Sometimes, I pretend to be a baby so that my 4-year-old can pretend to teach me how to talk. She tells me a word and I repeat it back to her. Tonight, we snuggled in together, her face smooth and soft, as she called me baby and told me it was ok.
“Don’t cry,” she told me, holding me tighter. I pretended to cry, softly. “Are you wearing mascara?”
“Yes,” I said, unlike a baby at all.
I was very content to stay there, both of us falling asleep in each other’s arms. Often, I want to climb in bed with my children, leaving the dirty dishes, the re-assembling of the apartment, the unstrained nettles, the gritty cat litter floor, crumbs on the top of the cutting board, showerless city feet. I feel like abandoning the piles of paper where they are, leaving the backpacks off the hooks, the dirty clothes on the bathroom floor, the crusty stovetop — no water in the kettle in preparation for the morning’s coffee.
I do not leave all these things. I tuck my children in their beds and there they sleep peacefully through the night. While they dream, I do a million small things: make homemade applesauce, listen to podcasts, write plays, sew felt leaves, have phone meetings, watch television, sweep, sweep, sweep, check in on group texts, sweep, write, videos, drink wine, repot plants, and scrub the bathtub.
There is an entire world that exists post-bedtime. For the past five years, I’ve spent most of my nights alone here, in this place. Here at this table, here on this couch, here in the bed, the shower, standing at the kitchen sink or near the kitchen sink. Moving objects from one room to another, over and over again, until everything is in its place.
I used to go out at night. I used to stay out much of the night, or even all day and not come home til very, very late or early. I sat in corners of vodka bars and listened to people singing loudly and beautifully a mere six feet away from me. I roller skated at Coney Island and wrapped myself in colored plastic for the mermaid parade, topless in the subway station. I went up the stairs to dark bars and asked for the kind of beer with the blue label, the Russian one. I performed in a theater downstairs from this bar, where rats ran amok amongst our props after we’d left for the night. I belonged to a theater company for which we would write and perform short plays in a show that changed every single week. Sometimes I had to eat spaghetti off of the top of an overhead projector. I didn’t like it. But I did it. I participated in a staged version of a wet t-shirt contest, choreographed to an audio recording centered around the oppression of women in the middle east. I wore a full bunny costume. I strummed and sang a plaintive song while stripping off pieces of my clothing, one by one, to an audience who was listening hard. I choreographed a play that featured homemade rhythmic gymnastic ribbons which was the second-longest-running play in the history of the theater company.

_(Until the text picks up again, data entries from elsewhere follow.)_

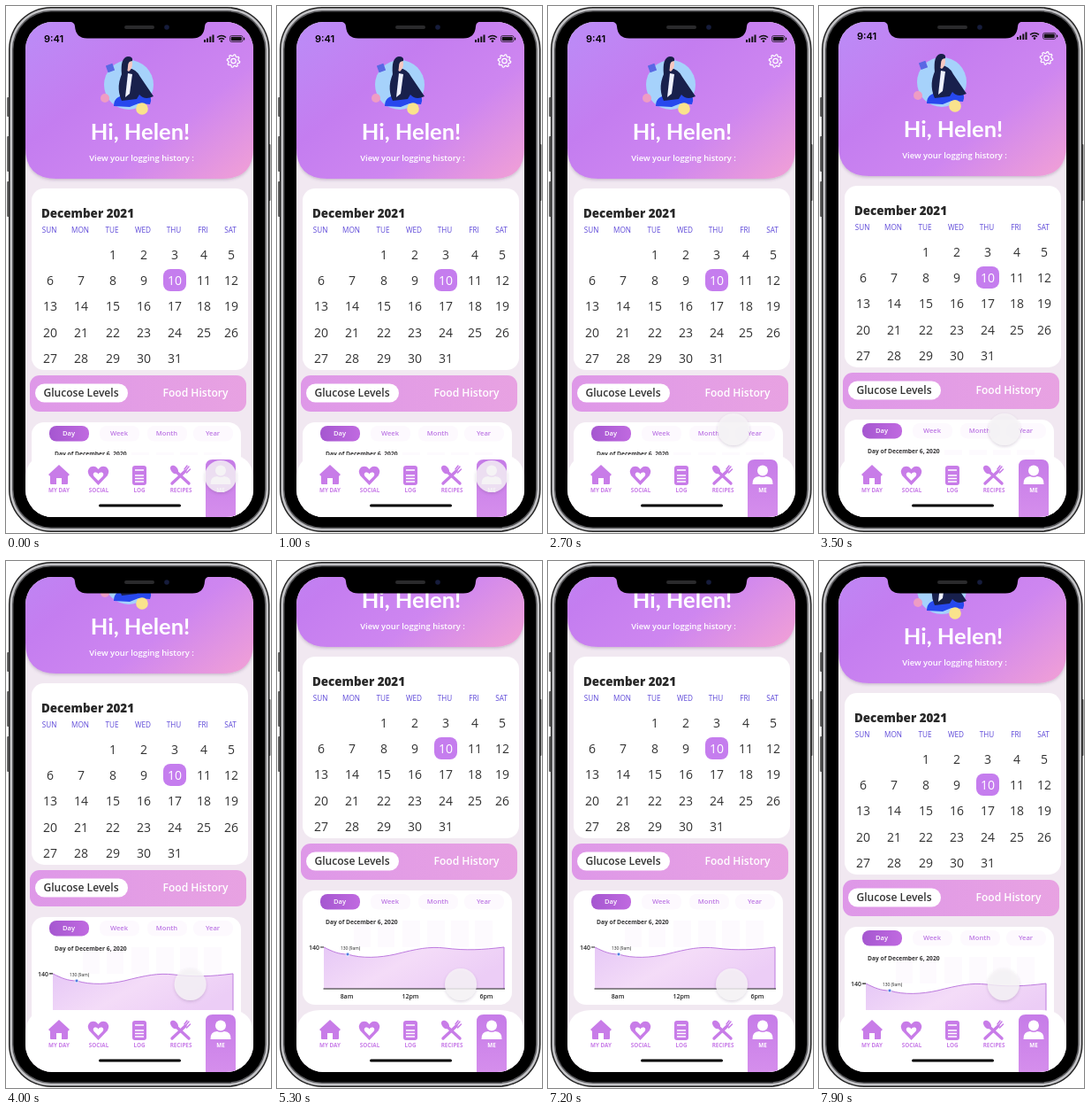
Recreate the animation shown at these times as an HTML page. Size 300 by 595 pixels, loop 8000 ms.

```html
<!DOCTYPE html>
<html lang="en">
<head>
<meta charset="utf-8">
<title>Logging history</title>
<style>
html, body { margin: 0; width: 100%; height: 100%; overflow: hidden; background: #fff; }
svg { display: block; width: 300px; height: 595px; }
text { font-family: "Open Sans", sans-serif; text-anchor: middle; }
.left { text-anchor: start; }
.semi { font-weight: 600; }
.bold { font-weight: 700; }
</style>
</head>
<body>
<svg viewBox="0 0 300 595">
  <defs>
    <linearGradient id="head" gradientUnits="userSpaceOnUse" x1="60" y1="-10" x2="250" y2="225">
      <stop offset="0" stop-color="#bb8cf7"/><stop offset=".35" stop-color="#c47df0"/>
      <stop offset=".65" stop-color="#ce86f0"/><stop offset="1" stop-color="#f4a2d4"/>
    </linearGradient>
    <linearGradient id="bar"><stop stop-color="#de98e8"/><stop offset="1" stop-color="#e8a2e2"/></linearGradient>
    <linearGradient id="pill"><stop stop-color="#a557d0"/><stop offset="1" stop-color="#c06ae0"/></linearGradient>
    <linearGradient id="tab" x2="0" y2="1"><stop stop-color="#c67ce8"/><stop offset="1" stop-color="#d58eec"/></linearGradient>
    <linearGradient id="area" x1="0" y1="0" x2="1" y2=".4">
      <stop stop-color="#e6c8f6"/><stop offset=".5" stop-color="#f4dcf8"/><stop offset="1" stop-color="#eccdf6"/>
    </linearGradient>
    <clipPath id="screen"><rect x="22" y="18" width="258" height="559" rx="31"/></clipPath>
    <filter id="soft" x="-30%" y="-30%" width="160%" height="160%">
      <feDropShadow dx="0" dy="1.5" stdDeviation="1.8" flood-color="#503060" flood-opacity=".25"/>
    </filter>
  </defs>

  <g fill="#666">
    <rect x="1" y="103" width="3" height="22" rx="1"/><rect x="1" y="147" width="3" height="40" rx="1"/>
    <rect x="1" y="198" width="3" height="40" rx="1"/><rect x="297" y="156" width="2.500" height="64" rx="1"/>
  </g>
  <rect x="3" y="1" width="295.500" height="593" rx="48" fill="#222"/>
  <rect x="4.500" y="2.500" width="292.500" height="590" rx="46.500" fill="#c4c4c7"/>
  <rect x="7" y="5" width="287.500" height="585" rx="44" fill="#58585b"/>
  <rect x="8.500" y="6.500" width="284.500" height="582" rx="42.500"/>

  <g clip-path="url(#screen)">
    <rect x="22" y="18" width="258" height="559" fill="#f1e8f1"/>
    <g id="page">
      <path d="M22 0H280V160Q280 195 245 195H57Q22 195 22 160Z" fill="url(#head)" filter="url(#soft)"/>
      <text x="54" y="41" font-size="11" class="semi" style="font-family:Inter,sans-serif">9:41</text>
      <g fill="#111">
        <path d="M224 38h2v3h-2zM227 36.500h2v4.500h-2zM230.300 34.500h2v6.500h-2zM233.500 32.500h2v8.500h-2z"/>
        <path d="M239 35.500q5-4 10 0M241 37.700q3-2.300 6 0" fill="none" stroke="#111" stroke-width="1.500"/>
        <circle cx="244" cy="39.700" r="1.300"/>
        <rect x="253.500" y="33.500" width="14.500" height="7" rx="2" fill="none" stroke="#111" stroke-width=".7"/>
        <rect x="254.700" y="34.700" width="12" height="4.600" rx="1"/><rect x="269" y="35.500" width="1.200" height="3" rx=".6"/>
      </g>
      <g fill="none" stroke="#fff" stroke-width="1.200">
        <circle cx="257.500" cy="62" r="2.700"/><path id="gear" stroke-linejoin="round"/>
      </g>

      <circle cx="139" cy="89" r="28" fill="#a6d2fb"/>
      <rect x="114" y="66" width="8" height="8" fill="#5a68e4" transform="rotate(-20 118 70)"/>
      <circle cx="112" cy="104" r="5" fill="#ee9cc4"/>
      <path d="M122 113Q122 101 136 101L158 96Q167 104 163 111L150 110L140 114Z" fill="#2748ee"/>
      <path d="M134 71Q146 68 152 80L167 102Q157 107 151 100L148 105L131 107Q123 90 134 71Z" fill="#18204c"/>
      <path d="M138 76l5 1-3 22-5 4z" fill="#eef1ff"/>
      <path d="M137 61q6-2 6 4t-4 9l-3-2z" fill="#f6c7c0"/>
      <path d="M131 78Q129 58 138 57Q144 57 143 62Q138 62 138 68Q138 78 131 78Z" fill="#182048"/>
      <circle cx="154" cy="116" r="6.800" fill="#fae38c"/>

      <text x="152" y="151" font-size="25.500" class="bold" fill="#fff" style="font-family:Lato,sans-serif">Hi, Helen!</text>
      <text x="153.500" y="175" font-size="9.400" class="semi" fill="#fff">View your logging history :</text>

      <rect x="29" y="206" width="245" height="205" rx="14" fill="#fff"/>
      <text x="40" y="239" font-size="13.400" class="left" font-weight="800" fill="#282828">December 2021</text>
      <g id="days"></g>

      <rect x="27" y="417" width="245" height="41" rx="11" fill="url(#bar)"/>
      <rect x="33" y="426.500" width="105" height="21" rx="10.500" fill="#fff"/>
      <text x="85" y="441" font-size="12.100" class="semi" fill="#333">Glucose Levels</text>
      <text x="214.500" y="441" font-size="12.100" class="semi" fill="#fff">Food History</text>

      <rect x="29" y="470" width="237" height="129" rx="14" fill="#fff"/>
      <g id="tabs" font-size="7.600" class="semi"></g>
      <path d="M87 504h19v30H87zM114 504h19v30h-19zM142 504h20v30h-20zM170 504h20v30h-20zM197 504h20v30h-20zM224 504h20v30h-20z" fill="#fdfafe"/>
      <text x="55" y="508" font-size="6.700" class="bold left" fill="#333">Day of December 6, 2020</text>
      <path d="M53 534C63 539 70 542 80 542C96 547 116 546 134 542C158 536 172 533 190 535C214 538 232 537 257 534V581H53Z" fill="url(#area)"/>
      <path d="M53 534C63 539 70 542 80 542C96 547 116 546 134 542C158 536 172 533 190 535C214 538 232 537 257 534V581" fill="none" stroke="#bd7ade"/>
      <path d="M49 534h4M52.500 581H258" stroke="#222" stroke-width="1.200"/>
      <circle cx="80" cy="542" r="2" fill="#4f7be0" stroke="#fff" stroke-width=".8"/>
      <text x="83" y="537" font-size="4.800" fill="#222">130 (9am)</text>
      <g font-size="7" class="semi" fill="#222">
        <text x="42" y="537">140</text><text x="79" y="592">8am</text><text x="151" y="592">12pm</text><text x="237" y="592">6pm</text>
      </g>
    </g>

    <path d="M22 577V535Q22 507 50 507H252Q280 507 280 535V577Z" fill="#fff"/>
    <path d="M226 577V520Q226 512 234 512H252Q260 512 260 520V577Z" fill="url(#tab)"/>
    <g fill="#c87ce8">
      <path d="M60 518L72 529L70 531V539Q70 540 69 540H63V533H57V540H51Q50 540 50 539V531L48 529Z"/>
      <path d="M104.500 541L94 530Q91 524 95.500 520.500Q101 518 104.500 523Q108 518 113.500 520.500Q118 524 115 530Z"/>
      <path d="M104.500 536l-5-5q-2-3 1-4.500 3-.5 4 2 1-2.500 4-2 3 1.500 1 4.500z" fill="#fff"/>
      <rect x="143" y="519" width="16" height="22" rx="3"/>
      <path d="M146 524h10M146 530h10M146 533.500h10M146 537h10" stroke="#fff" stroke-width="1.600"/>
      <g stroke="#c87ce8" stroke-linecap="round" fill="none">
        <path d="M188 539L203 525M194 527L207 539" stroke-width="3.400"/>
        <path d="M203 525l4-5M204.500 527l4-4M202 523l3-4" stroke-width="1.500"/>
      </g>
      <ellipse cx="190.500" cy="523.500" rx="3.700" ry="5.500" transform="rotate(-42 190.500 523.500)"/>
      <g fill="#fff"><circle cx="243" cy="524.500" r="6"/><path d="M231.500 540Q231 531.500 239 531Q243 533 247 531Q255 531.500 254.500 540Z"/></g>
    </g>
    <g id="labels" font-size="6.300" class="bold" fill="#c87ce8"></g>
    <rect x="105" y="562.500" width="93" height="3" rx="1.500"/>
  </g>

  <path d="M70 17H232Q225 18 225 23Q224 36.500 211 36.500H92Q79 36.500 78 23Q78 18 70 17Z"/>
  <rect x="134" y="22" width="34" height="4" rx="2" fill="#2a2a2c"/>
  <circle cx="182" cy="24" r="2.800" fill="#161c3c"/>
  <g id="cursor" filter="url(#soft)"><circle r="18" fill="#f8f6f8" fill-opacity=".8"/></g>
</svg>
<script>
const $ = id => document.getElementById(id);
const label = (x, y, s, attrs = '') => `<text x="${x}" y="${y}" ${attrs}>${s}</text>`;

const names = ['SUN', 'MON', 'TUE', 'WED', 'THU', 'FRI', 'SAT'];
const cols = [50, 85, 121, 156, 191, 224, 255], rows = [281, 310, 339, 369, 398];
let days = '<rect x="178" y="297" width="26" height="25" rx="8" fill="#c57dee"/>';
names.forEach((n, i) => days += label(cols[i] - 1, 256, n, 'font-size="8.2" fill="#5d48d8"'));
for (let d = 1; d <= 31; d++) {
  const cell = d + 1;
  days += label(cols[cell % 7], rows[cell / 7 | 0] + 5, d, `font-size="14" fill="${d === 10 ? '#fff' : '#333'}"`);
}
$('days').innerHTML = days;

$('tabs').innerHTML = [['Day', 71], ['Week', 128], ['Month', 182], ['Year', 234]].map(([s, x], i) =>
  `<rect x="${x - 22}" y="474" width="45" height="17.500" rx="8" fill="${i ? '#fdf9fe' : 'url(#pill)'}"/>` +
  label(x, 485, s, `fill="${i ? '#bd78e4' : '#fff'}"`)).join('');

$('labels').innerHTML = [['MY DAY', 60], ['SOCIAL', 105], ['LOG', 151], ['RECIPES', 198], ['ME', 243]]
  .map(([s, x]) => label(x, 549, s, s === 'ME' ? 'fill="#fff"' : '')).join('');

const teeth = Array.from({ length: 32 }, (_, i) => {
  const a = (i + .5) * Math.PI / 16, r = i % 4 < 2 ? 7.3 : 5.6;
  return (257.5 + r * Math.cos(a)).toFixed(2) + ' ' + (62 + r * Math.sin(a)).toFixed(2);
});
$('gear').setAttribute('d', 'M' + teeth.join('L') + 'Z');

const ease = (t, from, to) => {
  const u = Math.min(1, Math.max(0, (t - from) / (to - from)));
  return u * u * (3 - 2 * u);
};
const move = (id, x, y) => $(id).setAttribute('transform', `translate(${x} ${y})`);
const start = performance.now();

function draw() {
  const t = (performance.now() - start) % 8000;
  const scroll = 98 * (ease(t, 3400, 4350) - ease(t, 7500, 8400));
  const travel = ease(t, 2050, 2650);
  move('page', 0, -scroll);
  move('cursor', 243 - 33 * travel - scroll / 50, 531 - 53 * travel);
  requestAnimationFrame(draw);
}
draw();
</script>
</body>
</html>
```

I wrote words that felt real and urgent to other people. I said things aloud that I would be nervous to stand up and say right now. The work was relentless and challenging. It’s all still there and still happening, with new people and new audiences and the same shitty falling-apart seats and swinging doors, but a stage nonetheless, and fuck, it was nice to have a place to make theater on the regular. It was a mess. I had so much fun.
I lived on a stage then. Now, I live in a kitchen most of the time. My current creative life is a ritual performed only for myself. A site-specific, home-bound durational piece. I don’t have to memorize any lines because my daughter tells me what to say. Every night at 9pm.
Lauren Sharpe is a theater artist and educator making her life in Brooklyn, New York. She is a mother to twin daughters and a partner to her true love.